Indian Military Academy is positioned at the foothills of the Himalayas and is around 8km west of Dehradun. The present area of its campus is around 1,400 acres and is located on national Highway the size of its original campus was a mere 206 acres. However when the Railway Staff College was relocated to Pune they got additional space and that is how it is presently such a huge compound of 5.7km(square) . In1938 The Indian Military Academy added a new wing which presently houses a central library. This magnificent library houses more than 100,000 volumes, has a multimedia separate segment. Besides the War memorial made up of Dholpur stone the campus also houses an IMA museum displaying war relics and artifacts of historical importance including the pistol of lietenant General Amir Abdullah Khan Niazi of the Pakistan army who surrendered during the 1971 Indo- Pak war.

It is expected that every would-be cadet that joins Indian Military Academy will uphold its highest code of moral conduct and ethical values. This is inscribed in an oak panel that is visible at the entrance of the Chetwode Hall, as is taken from the opening speech delivered by field Marshal Chetwode in the inauguration programme in 1932. That message conveys that it is –

The safety, honour and welfare of your country come first, always and every time.
The honour, welfare and comfort of the men you command come next.
Your own ease, comfort and safety come last, always and every time.

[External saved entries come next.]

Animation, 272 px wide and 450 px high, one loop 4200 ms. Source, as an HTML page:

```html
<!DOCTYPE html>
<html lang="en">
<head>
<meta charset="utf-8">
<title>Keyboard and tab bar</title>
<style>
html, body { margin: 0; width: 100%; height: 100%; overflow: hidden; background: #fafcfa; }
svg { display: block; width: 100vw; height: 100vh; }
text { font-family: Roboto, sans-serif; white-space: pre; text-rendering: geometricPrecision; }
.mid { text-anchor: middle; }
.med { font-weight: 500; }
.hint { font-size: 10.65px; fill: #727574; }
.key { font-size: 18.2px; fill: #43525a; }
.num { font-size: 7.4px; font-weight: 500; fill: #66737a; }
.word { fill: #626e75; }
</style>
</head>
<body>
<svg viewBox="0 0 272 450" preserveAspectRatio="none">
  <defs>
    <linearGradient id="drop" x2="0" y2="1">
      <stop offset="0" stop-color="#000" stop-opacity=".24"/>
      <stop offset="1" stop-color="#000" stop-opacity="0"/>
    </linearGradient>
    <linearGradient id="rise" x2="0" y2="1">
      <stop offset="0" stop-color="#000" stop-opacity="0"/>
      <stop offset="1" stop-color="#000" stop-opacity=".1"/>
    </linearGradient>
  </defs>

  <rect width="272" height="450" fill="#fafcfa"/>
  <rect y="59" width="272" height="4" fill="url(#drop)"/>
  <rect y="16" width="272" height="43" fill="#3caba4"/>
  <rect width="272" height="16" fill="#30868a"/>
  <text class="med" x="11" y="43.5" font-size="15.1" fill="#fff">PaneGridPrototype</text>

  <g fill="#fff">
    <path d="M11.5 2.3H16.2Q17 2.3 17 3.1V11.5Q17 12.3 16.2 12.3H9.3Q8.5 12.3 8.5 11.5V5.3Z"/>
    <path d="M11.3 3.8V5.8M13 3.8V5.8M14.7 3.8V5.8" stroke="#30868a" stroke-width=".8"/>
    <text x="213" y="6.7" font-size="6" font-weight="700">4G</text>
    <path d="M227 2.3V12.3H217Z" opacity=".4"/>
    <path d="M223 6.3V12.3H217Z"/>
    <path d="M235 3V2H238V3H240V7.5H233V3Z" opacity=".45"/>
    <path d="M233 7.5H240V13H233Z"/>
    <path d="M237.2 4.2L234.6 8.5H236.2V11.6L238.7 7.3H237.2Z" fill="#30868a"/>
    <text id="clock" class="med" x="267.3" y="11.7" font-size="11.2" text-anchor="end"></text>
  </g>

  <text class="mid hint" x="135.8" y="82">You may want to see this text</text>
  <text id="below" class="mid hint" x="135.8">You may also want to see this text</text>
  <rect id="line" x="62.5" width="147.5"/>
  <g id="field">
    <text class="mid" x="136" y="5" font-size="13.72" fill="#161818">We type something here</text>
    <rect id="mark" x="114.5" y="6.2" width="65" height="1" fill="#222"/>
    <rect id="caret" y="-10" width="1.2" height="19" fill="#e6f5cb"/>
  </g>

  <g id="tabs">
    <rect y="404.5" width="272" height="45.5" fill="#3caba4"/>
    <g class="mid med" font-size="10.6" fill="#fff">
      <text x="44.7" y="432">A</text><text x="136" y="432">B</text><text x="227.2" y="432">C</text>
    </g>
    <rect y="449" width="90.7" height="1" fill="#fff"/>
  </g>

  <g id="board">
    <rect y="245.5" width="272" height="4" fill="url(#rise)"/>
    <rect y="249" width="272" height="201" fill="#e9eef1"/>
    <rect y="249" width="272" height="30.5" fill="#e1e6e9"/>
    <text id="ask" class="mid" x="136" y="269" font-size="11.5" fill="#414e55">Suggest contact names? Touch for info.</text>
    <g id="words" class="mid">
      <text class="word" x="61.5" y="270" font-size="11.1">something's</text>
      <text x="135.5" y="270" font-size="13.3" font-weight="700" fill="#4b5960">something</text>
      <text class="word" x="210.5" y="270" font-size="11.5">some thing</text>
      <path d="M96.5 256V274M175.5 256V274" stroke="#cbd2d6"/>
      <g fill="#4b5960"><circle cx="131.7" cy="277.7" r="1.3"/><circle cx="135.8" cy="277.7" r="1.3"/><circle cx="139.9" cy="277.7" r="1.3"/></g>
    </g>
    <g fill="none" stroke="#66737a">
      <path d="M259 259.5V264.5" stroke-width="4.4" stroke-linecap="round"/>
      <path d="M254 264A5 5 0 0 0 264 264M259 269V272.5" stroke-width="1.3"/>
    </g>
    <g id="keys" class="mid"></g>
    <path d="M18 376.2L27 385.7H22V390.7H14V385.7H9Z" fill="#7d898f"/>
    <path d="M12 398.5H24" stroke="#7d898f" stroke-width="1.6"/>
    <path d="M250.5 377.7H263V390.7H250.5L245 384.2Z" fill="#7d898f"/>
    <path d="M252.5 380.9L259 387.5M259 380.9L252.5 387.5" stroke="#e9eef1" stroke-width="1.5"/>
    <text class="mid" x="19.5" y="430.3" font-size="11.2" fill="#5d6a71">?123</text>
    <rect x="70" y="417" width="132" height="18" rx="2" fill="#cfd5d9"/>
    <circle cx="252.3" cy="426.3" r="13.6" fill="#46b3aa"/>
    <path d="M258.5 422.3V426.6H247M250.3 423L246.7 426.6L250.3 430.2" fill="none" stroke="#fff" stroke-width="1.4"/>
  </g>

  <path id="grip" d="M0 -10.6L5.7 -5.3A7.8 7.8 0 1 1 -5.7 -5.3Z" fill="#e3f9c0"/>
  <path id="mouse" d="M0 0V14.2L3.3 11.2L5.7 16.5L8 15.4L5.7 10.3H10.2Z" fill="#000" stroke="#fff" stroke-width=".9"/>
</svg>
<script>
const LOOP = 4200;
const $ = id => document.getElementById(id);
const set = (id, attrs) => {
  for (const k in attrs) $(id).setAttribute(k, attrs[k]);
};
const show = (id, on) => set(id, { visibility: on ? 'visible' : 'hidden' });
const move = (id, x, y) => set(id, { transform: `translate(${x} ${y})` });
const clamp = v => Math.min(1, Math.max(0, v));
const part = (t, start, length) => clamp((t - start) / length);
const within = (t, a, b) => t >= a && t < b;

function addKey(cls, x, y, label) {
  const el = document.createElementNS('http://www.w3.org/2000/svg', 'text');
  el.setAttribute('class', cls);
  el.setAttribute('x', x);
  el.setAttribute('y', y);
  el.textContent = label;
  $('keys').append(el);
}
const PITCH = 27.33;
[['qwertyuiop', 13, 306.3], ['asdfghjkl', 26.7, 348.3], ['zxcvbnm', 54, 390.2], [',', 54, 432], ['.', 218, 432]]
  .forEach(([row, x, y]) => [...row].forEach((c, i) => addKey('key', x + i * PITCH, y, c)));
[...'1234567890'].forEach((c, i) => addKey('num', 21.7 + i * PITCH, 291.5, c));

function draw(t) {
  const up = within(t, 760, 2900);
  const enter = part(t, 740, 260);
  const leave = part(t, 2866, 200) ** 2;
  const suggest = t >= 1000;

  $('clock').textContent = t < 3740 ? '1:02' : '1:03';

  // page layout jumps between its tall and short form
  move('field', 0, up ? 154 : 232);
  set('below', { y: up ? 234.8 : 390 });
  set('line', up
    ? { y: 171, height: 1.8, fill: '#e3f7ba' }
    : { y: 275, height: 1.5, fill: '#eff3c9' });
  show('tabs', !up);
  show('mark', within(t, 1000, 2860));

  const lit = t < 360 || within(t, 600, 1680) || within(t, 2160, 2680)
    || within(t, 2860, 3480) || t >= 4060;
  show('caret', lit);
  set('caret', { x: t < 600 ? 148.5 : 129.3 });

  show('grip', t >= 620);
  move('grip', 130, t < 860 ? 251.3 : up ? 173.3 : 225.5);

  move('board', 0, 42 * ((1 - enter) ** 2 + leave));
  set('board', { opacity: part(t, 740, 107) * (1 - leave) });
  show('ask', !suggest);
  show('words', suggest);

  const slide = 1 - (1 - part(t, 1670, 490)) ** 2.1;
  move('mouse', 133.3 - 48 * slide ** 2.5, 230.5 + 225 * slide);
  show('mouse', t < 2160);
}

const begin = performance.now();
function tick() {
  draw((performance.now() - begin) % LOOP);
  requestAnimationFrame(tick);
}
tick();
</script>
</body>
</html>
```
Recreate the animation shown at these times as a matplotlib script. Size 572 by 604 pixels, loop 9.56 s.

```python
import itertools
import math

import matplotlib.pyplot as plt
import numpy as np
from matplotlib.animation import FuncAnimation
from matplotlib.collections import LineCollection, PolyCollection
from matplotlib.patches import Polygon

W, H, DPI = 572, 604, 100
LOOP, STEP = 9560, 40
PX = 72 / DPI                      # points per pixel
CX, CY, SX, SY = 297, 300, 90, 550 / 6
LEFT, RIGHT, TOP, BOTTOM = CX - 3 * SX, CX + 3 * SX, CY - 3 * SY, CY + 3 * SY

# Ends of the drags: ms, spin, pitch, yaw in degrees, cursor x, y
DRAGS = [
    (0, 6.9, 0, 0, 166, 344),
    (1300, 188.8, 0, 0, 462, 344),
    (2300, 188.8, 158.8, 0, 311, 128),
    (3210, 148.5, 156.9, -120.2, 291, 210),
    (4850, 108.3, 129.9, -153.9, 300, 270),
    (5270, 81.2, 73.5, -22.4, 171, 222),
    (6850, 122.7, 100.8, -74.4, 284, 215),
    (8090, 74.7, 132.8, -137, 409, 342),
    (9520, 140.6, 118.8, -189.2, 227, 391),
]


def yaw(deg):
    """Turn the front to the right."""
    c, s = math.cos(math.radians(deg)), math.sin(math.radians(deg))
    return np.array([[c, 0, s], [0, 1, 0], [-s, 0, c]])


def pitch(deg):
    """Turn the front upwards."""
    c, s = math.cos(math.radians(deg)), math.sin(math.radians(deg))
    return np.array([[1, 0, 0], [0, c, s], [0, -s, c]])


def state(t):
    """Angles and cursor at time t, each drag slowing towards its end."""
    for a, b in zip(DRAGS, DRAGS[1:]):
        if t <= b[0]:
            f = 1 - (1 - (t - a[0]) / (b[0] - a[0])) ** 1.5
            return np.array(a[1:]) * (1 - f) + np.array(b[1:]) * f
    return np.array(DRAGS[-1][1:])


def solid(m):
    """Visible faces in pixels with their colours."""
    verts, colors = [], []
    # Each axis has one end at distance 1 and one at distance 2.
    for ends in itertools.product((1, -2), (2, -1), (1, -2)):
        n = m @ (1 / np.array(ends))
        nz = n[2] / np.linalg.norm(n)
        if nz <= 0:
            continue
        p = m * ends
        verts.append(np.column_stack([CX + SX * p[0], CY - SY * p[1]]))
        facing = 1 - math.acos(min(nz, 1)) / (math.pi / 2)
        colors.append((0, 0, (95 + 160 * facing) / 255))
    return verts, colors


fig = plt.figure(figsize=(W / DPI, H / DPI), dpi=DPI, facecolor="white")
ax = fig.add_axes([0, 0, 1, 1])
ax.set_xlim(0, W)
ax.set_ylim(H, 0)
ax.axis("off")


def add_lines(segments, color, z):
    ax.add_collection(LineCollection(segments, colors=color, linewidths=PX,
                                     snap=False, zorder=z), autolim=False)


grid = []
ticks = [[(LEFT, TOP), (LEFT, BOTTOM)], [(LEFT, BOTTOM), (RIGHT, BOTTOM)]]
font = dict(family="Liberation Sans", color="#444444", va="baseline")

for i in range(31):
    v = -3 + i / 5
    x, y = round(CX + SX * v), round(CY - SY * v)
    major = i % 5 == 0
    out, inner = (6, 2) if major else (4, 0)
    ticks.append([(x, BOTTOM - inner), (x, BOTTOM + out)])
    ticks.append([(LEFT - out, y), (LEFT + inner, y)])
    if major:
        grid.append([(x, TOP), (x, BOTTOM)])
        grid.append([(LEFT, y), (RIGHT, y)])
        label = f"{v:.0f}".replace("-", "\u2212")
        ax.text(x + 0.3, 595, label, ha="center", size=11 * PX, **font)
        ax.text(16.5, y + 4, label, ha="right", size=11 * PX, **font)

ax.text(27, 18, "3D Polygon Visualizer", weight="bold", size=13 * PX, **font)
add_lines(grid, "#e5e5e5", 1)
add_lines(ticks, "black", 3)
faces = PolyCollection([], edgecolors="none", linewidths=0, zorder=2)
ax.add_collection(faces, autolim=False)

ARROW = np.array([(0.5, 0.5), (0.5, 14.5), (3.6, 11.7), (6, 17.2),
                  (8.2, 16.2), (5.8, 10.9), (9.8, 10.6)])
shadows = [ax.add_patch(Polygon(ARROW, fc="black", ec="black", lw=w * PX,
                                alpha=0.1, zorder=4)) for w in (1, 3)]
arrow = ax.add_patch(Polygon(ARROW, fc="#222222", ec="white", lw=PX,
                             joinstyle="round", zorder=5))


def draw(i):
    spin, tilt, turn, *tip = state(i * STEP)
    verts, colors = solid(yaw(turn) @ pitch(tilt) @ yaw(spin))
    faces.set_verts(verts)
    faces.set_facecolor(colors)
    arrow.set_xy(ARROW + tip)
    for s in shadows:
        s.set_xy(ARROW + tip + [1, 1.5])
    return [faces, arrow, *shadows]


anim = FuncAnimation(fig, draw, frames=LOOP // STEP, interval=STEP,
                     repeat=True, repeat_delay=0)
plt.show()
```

Every cadet that leaves this marvelous institution is expected to leave on learning and assimilating the qualities of grace, dignity and all that makes for a true gentleman. The nation is indeed fortunate that we have the Indian military academy, which is one of the finest in this world.